TASK OBJECTIVE
Copy each line below that contains "floor".

------------------------

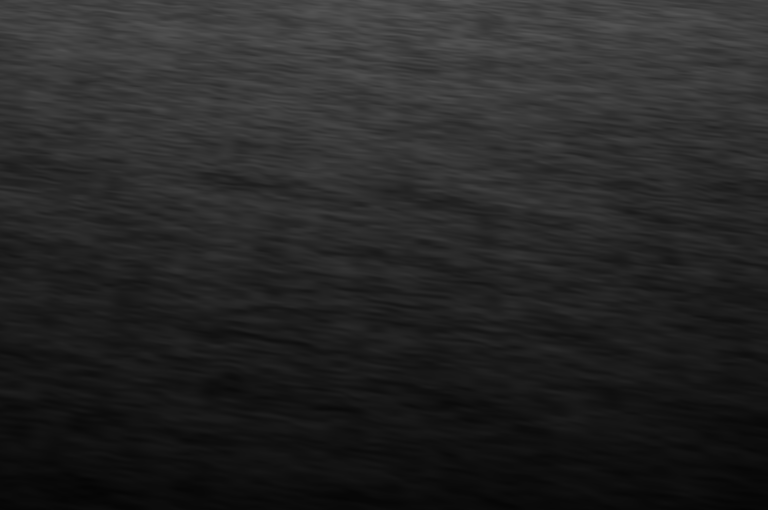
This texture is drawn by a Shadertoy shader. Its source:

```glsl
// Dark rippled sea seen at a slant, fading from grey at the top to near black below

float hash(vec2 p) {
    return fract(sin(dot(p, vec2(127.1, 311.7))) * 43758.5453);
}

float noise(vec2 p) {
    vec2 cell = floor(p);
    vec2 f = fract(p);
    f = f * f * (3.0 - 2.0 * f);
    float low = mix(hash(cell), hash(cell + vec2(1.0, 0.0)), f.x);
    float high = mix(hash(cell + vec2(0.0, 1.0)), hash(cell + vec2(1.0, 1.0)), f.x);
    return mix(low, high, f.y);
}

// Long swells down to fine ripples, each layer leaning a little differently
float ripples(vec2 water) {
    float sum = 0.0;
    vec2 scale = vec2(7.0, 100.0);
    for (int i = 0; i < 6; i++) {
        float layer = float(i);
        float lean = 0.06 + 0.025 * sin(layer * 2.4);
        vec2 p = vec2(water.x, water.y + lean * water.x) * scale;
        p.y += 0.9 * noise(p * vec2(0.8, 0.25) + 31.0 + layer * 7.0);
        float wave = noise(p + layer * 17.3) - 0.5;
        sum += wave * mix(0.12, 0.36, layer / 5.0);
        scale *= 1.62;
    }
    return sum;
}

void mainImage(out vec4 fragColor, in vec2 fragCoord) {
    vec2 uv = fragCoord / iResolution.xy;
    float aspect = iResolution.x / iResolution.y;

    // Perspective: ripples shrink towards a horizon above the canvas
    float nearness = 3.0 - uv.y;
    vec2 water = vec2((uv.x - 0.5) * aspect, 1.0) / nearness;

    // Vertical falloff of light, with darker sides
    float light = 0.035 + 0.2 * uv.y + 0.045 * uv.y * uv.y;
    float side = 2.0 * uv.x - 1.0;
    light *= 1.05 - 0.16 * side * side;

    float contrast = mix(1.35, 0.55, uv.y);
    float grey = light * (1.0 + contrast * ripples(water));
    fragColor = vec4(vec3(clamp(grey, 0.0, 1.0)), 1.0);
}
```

------------------------

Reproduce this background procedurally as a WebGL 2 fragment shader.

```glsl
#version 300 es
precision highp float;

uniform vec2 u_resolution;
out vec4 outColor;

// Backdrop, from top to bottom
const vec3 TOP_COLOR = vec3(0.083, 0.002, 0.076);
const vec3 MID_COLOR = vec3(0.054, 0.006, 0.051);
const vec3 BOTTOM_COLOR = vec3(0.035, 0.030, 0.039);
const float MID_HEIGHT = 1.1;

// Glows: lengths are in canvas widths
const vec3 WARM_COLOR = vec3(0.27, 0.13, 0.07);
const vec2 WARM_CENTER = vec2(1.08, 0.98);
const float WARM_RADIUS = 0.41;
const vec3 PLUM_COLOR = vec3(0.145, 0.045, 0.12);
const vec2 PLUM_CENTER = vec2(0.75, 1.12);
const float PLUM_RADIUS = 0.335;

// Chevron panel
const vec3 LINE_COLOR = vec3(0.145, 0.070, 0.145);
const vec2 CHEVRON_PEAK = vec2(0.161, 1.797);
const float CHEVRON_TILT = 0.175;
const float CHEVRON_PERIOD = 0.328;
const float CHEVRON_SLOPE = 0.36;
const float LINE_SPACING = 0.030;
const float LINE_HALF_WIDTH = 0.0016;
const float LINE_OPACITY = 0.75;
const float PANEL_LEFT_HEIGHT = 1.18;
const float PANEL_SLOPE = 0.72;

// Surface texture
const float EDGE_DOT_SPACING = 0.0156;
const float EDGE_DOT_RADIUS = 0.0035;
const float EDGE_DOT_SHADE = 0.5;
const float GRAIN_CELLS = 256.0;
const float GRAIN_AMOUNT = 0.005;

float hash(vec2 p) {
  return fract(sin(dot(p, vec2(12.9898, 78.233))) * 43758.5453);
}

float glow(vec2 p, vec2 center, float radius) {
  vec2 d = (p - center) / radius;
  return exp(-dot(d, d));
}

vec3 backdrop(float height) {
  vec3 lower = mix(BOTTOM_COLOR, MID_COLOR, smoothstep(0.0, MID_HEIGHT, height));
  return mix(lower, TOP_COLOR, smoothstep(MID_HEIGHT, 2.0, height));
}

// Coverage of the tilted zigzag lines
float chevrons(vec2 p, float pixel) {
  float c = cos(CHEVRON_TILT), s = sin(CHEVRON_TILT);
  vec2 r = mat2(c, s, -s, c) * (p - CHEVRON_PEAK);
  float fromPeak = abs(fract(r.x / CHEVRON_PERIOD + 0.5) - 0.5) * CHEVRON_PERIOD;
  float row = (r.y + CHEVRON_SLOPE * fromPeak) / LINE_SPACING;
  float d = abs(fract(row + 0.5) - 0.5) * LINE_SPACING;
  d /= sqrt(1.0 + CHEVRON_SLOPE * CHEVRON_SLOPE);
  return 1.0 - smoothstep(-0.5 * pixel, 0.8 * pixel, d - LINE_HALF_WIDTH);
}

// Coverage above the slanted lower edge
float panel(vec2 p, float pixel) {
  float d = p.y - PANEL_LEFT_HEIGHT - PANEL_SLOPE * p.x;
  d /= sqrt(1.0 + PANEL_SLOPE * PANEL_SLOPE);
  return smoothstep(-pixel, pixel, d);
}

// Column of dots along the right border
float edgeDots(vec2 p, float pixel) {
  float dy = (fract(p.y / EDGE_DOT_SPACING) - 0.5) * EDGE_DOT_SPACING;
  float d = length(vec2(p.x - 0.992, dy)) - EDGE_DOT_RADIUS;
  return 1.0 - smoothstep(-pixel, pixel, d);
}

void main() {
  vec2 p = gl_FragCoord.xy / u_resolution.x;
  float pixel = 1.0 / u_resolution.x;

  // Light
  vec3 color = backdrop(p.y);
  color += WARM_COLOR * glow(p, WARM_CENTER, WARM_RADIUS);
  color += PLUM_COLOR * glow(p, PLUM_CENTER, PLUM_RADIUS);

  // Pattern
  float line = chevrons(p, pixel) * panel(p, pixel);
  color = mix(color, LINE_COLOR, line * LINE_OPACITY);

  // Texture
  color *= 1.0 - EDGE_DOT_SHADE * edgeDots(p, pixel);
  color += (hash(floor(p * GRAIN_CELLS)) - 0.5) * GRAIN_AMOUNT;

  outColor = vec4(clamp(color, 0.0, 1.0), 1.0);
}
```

------------------------

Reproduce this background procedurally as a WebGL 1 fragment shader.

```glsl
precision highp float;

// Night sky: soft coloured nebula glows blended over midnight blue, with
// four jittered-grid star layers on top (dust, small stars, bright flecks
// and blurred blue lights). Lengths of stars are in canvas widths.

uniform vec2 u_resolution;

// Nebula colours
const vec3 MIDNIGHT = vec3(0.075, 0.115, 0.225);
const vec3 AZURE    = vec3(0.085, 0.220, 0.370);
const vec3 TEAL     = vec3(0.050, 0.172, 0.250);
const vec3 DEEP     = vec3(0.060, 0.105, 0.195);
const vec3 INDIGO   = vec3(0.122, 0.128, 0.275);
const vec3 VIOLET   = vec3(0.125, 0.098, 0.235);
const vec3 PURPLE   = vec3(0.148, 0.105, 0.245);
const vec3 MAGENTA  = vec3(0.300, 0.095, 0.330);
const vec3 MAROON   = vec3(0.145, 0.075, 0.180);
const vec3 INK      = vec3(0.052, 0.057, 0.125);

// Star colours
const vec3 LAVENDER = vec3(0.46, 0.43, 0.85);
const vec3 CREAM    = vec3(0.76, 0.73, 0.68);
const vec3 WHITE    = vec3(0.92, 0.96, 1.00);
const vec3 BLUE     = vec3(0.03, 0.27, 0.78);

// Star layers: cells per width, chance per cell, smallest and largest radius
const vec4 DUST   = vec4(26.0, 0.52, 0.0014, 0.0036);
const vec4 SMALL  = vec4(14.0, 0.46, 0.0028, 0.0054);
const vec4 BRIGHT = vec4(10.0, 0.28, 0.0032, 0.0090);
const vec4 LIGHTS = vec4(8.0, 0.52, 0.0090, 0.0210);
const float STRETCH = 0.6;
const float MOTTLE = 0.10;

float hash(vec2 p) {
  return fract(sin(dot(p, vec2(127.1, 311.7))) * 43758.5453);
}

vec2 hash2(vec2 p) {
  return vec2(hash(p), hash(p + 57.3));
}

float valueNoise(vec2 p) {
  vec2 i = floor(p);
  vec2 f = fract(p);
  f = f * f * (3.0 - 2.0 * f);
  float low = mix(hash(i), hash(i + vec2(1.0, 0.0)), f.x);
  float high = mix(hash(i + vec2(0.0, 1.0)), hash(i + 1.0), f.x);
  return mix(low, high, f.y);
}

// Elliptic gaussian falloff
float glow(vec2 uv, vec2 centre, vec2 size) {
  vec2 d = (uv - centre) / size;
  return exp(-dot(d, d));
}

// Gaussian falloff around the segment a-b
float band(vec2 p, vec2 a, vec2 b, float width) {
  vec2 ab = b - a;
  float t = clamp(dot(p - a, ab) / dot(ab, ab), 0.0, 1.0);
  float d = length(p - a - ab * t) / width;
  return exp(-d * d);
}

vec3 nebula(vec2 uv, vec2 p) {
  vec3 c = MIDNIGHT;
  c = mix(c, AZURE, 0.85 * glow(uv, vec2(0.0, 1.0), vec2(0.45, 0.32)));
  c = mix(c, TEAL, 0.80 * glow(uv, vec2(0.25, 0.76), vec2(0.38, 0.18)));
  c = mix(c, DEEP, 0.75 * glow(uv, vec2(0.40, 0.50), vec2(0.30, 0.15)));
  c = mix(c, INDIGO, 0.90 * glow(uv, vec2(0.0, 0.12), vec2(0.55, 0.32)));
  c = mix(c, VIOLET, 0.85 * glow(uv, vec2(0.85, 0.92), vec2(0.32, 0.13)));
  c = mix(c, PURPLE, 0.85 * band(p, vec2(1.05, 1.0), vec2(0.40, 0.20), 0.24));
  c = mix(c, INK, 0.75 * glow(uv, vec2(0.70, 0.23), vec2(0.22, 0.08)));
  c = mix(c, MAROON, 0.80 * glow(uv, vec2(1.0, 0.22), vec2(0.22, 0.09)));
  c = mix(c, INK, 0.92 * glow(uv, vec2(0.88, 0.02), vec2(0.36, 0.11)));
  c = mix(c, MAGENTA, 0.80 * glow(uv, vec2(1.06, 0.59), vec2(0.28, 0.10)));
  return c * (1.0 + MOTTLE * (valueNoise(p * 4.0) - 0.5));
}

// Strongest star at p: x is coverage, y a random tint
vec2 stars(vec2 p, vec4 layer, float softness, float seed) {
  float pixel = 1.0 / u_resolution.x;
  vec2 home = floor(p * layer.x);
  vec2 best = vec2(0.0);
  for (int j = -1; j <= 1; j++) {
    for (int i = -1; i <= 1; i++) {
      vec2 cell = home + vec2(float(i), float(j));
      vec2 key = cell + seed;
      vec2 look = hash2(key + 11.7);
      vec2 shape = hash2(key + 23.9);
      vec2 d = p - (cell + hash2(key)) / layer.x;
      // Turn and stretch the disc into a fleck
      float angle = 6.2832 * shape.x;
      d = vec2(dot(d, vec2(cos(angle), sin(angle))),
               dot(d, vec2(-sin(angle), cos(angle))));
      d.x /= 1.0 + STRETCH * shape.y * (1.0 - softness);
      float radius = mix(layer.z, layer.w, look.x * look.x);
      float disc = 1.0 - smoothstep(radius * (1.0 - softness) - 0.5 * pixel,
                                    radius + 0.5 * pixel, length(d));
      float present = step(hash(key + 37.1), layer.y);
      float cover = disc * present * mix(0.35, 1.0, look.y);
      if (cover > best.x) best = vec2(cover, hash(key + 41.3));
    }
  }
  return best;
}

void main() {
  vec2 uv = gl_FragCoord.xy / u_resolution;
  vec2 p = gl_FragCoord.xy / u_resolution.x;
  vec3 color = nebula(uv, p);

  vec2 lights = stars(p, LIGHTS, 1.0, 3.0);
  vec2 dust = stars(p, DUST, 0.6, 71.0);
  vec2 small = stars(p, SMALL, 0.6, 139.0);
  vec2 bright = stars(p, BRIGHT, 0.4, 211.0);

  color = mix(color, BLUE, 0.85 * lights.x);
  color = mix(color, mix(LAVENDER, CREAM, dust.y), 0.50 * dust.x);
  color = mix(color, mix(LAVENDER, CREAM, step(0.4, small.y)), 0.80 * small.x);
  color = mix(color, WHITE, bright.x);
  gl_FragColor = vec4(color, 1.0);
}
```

------------------------

RESPONSE
    vec2 cell = floor(p);
  color += (hash(floor(p * GRAIN_CELLS)) - 0.5) * GRAIN_AMOUNT;
  vec2 i = floor(p);
  vec2 home = floor(p * layer.x);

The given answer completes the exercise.